• [ASSIGNED TASK]: Produce the same data once more, line for line.

• [SOURCE INFORMATION]:
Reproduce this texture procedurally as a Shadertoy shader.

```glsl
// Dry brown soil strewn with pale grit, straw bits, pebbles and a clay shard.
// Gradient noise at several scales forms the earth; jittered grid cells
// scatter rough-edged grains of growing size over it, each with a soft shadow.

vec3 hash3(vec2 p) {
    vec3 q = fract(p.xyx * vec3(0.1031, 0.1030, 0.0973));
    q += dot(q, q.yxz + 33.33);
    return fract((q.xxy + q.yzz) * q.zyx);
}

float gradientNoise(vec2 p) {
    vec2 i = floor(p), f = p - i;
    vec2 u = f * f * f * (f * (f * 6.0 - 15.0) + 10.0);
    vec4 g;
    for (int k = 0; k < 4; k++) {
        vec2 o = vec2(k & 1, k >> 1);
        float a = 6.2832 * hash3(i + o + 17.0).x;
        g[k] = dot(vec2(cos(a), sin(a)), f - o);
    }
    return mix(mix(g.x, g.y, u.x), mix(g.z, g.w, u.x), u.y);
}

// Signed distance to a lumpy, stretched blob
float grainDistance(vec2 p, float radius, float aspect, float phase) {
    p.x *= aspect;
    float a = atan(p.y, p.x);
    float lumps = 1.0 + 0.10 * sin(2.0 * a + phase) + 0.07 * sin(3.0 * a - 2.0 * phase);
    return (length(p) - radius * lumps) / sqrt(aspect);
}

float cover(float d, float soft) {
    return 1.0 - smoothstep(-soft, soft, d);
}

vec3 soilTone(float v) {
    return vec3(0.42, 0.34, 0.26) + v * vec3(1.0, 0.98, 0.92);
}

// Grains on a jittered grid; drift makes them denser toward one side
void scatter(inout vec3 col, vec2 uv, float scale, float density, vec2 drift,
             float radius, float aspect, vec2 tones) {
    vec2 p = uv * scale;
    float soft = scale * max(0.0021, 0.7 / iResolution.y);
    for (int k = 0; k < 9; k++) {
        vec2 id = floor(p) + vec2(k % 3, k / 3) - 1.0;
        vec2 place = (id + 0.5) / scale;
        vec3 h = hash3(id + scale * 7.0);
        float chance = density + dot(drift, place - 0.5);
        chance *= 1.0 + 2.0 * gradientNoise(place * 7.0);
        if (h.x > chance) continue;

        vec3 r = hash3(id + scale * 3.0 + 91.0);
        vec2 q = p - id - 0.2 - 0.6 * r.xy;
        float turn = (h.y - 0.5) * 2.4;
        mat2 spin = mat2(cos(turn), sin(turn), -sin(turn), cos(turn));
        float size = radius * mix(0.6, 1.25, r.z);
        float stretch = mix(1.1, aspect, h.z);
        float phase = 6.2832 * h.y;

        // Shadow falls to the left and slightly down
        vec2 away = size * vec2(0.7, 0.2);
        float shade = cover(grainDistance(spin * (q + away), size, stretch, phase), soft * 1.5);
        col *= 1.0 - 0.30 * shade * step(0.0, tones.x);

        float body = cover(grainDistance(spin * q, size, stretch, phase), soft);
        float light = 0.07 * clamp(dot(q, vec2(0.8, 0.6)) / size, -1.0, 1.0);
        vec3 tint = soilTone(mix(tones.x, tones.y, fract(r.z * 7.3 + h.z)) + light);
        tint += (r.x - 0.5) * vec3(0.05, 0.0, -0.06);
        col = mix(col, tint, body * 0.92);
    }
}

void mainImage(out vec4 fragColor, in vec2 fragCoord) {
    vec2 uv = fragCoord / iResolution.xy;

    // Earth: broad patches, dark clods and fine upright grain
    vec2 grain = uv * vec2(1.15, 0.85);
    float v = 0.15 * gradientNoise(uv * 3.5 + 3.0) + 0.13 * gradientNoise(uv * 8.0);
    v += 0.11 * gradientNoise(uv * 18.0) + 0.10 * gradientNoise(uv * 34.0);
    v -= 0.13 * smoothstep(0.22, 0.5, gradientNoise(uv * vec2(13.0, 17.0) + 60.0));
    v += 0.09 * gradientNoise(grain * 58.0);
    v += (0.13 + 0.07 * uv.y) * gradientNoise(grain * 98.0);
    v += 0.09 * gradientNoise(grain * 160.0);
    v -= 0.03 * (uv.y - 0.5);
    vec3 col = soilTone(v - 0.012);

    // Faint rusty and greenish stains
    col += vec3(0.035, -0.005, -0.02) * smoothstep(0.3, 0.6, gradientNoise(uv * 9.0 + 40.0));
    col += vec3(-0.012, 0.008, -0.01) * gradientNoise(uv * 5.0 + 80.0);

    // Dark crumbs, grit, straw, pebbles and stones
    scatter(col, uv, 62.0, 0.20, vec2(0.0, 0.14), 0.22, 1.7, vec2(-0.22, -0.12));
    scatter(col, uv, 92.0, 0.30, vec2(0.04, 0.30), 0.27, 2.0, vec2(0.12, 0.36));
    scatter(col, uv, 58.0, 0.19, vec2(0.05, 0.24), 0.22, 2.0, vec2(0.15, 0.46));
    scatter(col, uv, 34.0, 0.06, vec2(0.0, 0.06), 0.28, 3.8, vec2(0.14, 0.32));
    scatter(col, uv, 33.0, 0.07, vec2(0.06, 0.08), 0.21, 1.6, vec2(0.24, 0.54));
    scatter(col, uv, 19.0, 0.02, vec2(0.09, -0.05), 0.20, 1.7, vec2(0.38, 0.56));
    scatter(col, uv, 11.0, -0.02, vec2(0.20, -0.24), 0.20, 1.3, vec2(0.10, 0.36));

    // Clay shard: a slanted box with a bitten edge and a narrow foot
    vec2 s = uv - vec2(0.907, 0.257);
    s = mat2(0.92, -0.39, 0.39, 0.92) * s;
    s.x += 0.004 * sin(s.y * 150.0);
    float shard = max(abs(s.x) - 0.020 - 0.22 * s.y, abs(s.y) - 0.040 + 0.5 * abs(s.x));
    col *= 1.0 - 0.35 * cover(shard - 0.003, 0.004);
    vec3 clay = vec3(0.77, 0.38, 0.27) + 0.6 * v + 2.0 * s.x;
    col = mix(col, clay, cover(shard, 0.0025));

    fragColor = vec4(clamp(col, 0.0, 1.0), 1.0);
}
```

• [RESULT FOR THIS EXERCISE]:
Reproduce this texture procedurally as a Shadertoy shader.

```glsl
// Dry brown soil strewn with pale grit, straw bits, pebbles and a clay shard.
// Gradient noise at several scales forms the earth; jittered grid cells
// scatter rough-edged grains of growing size over it, each with a soft shadow.

vec3 hash3(vec2 p) {
    vec3 q = fract(p.xyx * vec3(0.1031, 0.1030, 0.0973));
    q += dot(q, q.yxz + 33.33);
    return fract((q.xxy + q.yzz) * q.zyx);
}

float gradientNoise(vec2 p) {
    vec2 i = floor(p), f = p - i;
    vec2 u = f * f * f * (f * (f * 6.0 - 15.0) + 10.0);
    vec4 g;
    for (int k = 0; k < 4; k++) {
        vec2 o = vec2(k & 1, k >> 1);
        float a = 6.2832 * hash3(i + o + 17.0).x;
        g[k] = dot(vec2(cos(a), sin(a)), f - o);
    }
    return mix(mix(g.x, g.y, u.x), mix(g.z, g.w, u.x), u.y);
}

// Signed distance to a lumpy, stretched blob
float grainDistance(vec2 p, float radius, float aspect, float phase) {
    p.x *= aspect;
    float a = atan(p.y, p.x);
    float lumps = 1.0 + 0.10 * sin(2.0 * a + phase) + 0.07 * sin(3.0 * a - 2.0 * phase);
    return (length(p) - radius * lumps) / sqrt(aspect);
}

float cover(float d, float soft) {
    return 1.0 - smoothstep(-soft, soft, d);
}

vec3 soilTone(float v) {
    return vec3(0.42, 0.34, 0.26) + v * vec3(1.0, 0.98, 0.92);
}

// Grains on a jittered grid; drift makes them denser toward one side
void scatter(inout vec3 col, vec2 uv, float scale, float density, vec2 drift,
             float radius, float aspect, vec2 tones) {
    vec2 p = uv * scale;
    float soft = scale * max(0.0021, 0.7 / iResolution.y);
    for (int k = 0; k < 9; k++) {
        vec2 id = floor(p) + vec2(k % 3, k / 3) - 1.0;
        vec2 place = (id + 0.5) / scale;
        vec3 h = hash3(id + scale * 7.0);
        float chance = density + dot(drift, place - 0.5);
        chance *= 1.0 + 2.0 * gradientNoise(place * 7.0);
        if (h.x > chance) continue;

        vec3 r = hash3(id + scale * 3.0 + 91.0);
        vec2 q = p - id - 0.2 - 0.6 * r.xy;
        float turn = (h.y - 0.5) * 2.4;
        mat2 spin = mat2(cos(turn), sin(turn), -sin(turn), cos(turn));
        float size = radius * mix(0.6, 1.25, r.z);
        float stretch = mix(1.1, aspect, h.z);
        float phase = 6.2832 * h.y;

        // Shadow falls to the left and slightly down
        vec2 away = size * vec2(0.7, 0.2);
        float shade = cover(grainDistance(spin * (q + away), size, stretch, phase), soft * 1.5);
        col *= 1.0 - 0.30 * shade * step(0.0, tones.x);

        float body = cover(grainDistance(spin * q, size, stretch, phase), soft);
        float light = 0.07 * clamp(dot(q, vec2(0.8, 0.6)) / size, -1.0, 1.0);
        vec3 tint = soilTone(mix(tones.x, tones.y, fract(r.z * 7.3 + h.z)) + light);
        tint += (r.x - 0.5) * vec3(0.05, 0.0, -0.06);
        col = mix(col, tint, body * 0.92);
    }
}

void mainImage(out vec4 fragColor, in vec2 fragCoord) {
    vec2 uv = fragCoord / iResolution.xy;

    // Earth: broad patches, dark clods and fine upright grain
    vec2 grain = uv * vec2(1.15, 0.85);
    float v = 0.15 * gradientNoise(uv * 3.5 + 3.0) + 0.13 * gradientNoise(uv * 8.0);
    v += 0.11 * gradientNoise(uv * 18.0) + 0.10 * gradientNoise(uv * 34.0);
    v -= 0.13 * smoothstep(0.22, 0.5, gradientNoise(uv * vec2(13.0, 17.0) + 60.0));
    v += 0.09 * gradientNoise(grain * 58.0);
    v += (0.13 + 0.07 * uv.y) * gradientNoise(grain * 98.0);
    v += 0.09 * gradientNoise(grain * 160.0);
    v -= 0.03 * (uv.y - 0.5);
    vec3 col = soilTone(v - 0.012);

    // Faint rusty and greenish stains
    col += vec3(0.035, -0.005, -0.02) * smoothstep(0.3, 0.6, gradientNoise(uv * 9.0 + 40.0));
    col += vec3(-0.012, 0.008, -0.01) * gradientNoise(uv * 5.0 + 80.0);

    // Dark crumbs, grit, straw, pebbles and stones
    scatter(col, uv, 62.0, 0.20, vec2(0.0, 0.14), 0.22, 1.7, vec2(-0.22, -0.12));
    scatter(col, uv, 92.0, 0.30, vec2(0.04, 0.30), 0.27, 2.0, vec2(0.12, 0.36));
    scatter(col, uv, 58.0, 0.19, vec2(0.05, 0.24), 0.22, 2.0, vec2(0.15, 0.46));
    scatter(col, uv, 34.0, 0.06, vec2(0.0, 0.06), 0.28, 3.8, vec2(0.14, 0.32));
    scatter(col, uv, 33.0, 0.07, vec2(0.06, 0.08), 0.21, 1.6, vec2(0.24, 0.54));
    scatter(col, uv, 19.0, 0.02, vec2(0.09, -0.05), 0.20, 1.7, vec2(0.38, 0.56));
    scatter(col, uv, 11.0, -0.02, vec2(0.20, -0.24), 0.20, 1.3, vec2(0.10, 0.36));

    // Clay shard: a slanted box with a bitten edge and a narrow foot
    vec2 s = uv - vec2(0.907, 0.257);
    s = mat2(0.92, -0.39, 0.39, 0.92) * s;
    s.x += 0.004 * sin(s.y * 150.0);
    float shard = max(abs(s.x) - 0.020 - 0.22 * s.y, abs(s.y) - 0.040 + 0.5 * abs(s.x));
    col *= 1.0 - 0.35 * cover(shard - 0.003, 0.004);
    vec3 clay = vec3(0.77, 0.38, 0.27) + 0.6 * v + 2.0 * s.x;
    col = mix(col, clay, cover(shard, 0.0025));

    fragColor = vec4(clamp(col, 0.0, 1.0), 1.0);
}
```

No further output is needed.